(Plain-text document sources)
********************

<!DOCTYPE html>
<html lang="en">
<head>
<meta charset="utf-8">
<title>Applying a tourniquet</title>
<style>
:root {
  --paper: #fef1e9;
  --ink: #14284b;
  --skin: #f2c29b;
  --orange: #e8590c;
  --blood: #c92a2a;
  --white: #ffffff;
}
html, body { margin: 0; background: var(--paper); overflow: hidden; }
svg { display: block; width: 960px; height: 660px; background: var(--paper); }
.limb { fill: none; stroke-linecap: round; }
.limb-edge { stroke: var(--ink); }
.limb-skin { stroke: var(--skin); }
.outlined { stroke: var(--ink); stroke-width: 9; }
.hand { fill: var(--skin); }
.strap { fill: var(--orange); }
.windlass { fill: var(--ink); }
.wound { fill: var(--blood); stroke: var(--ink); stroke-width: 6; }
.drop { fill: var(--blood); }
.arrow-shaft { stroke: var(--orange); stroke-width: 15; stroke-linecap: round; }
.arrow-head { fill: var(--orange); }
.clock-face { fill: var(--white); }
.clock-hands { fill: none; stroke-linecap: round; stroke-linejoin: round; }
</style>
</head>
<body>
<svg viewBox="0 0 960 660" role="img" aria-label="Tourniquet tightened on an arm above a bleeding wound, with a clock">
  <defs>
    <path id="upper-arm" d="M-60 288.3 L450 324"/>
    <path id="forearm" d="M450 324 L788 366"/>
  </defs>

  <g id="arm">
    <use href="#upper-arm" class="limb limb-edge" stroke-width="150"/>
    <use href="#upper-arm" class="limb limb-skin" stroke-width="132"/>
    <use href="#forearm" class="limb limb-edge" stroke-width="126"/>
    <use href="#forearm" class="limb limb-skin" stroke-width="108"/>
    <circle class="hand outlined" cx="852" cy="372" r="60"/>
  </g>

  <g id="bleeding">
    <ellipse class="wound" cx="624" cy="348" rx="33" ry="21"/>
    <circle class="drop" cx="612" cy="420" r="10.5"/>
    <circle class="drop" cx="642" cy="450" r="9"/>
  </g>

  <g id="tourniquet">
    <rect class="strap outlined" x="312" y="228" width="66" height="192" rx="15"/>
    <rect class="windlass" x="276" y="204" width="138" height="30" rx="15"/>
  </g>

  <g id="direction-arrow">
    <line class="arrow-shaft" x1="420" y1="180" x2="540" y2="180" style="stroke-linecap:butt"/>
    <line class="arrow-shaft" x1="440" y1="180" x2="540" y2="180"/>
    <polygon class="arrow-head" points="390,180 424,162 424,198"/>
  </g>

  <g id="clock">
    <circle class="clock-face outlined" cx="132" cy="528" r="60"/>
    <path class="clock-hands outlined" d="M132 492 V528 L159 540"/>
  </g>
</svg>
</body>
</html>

********************

__DESCRIPTION OF THE TASK__. Going through the entries above, report how many lines contain the word "stroke", with no other text.

__WORKED SOLUTION__. 12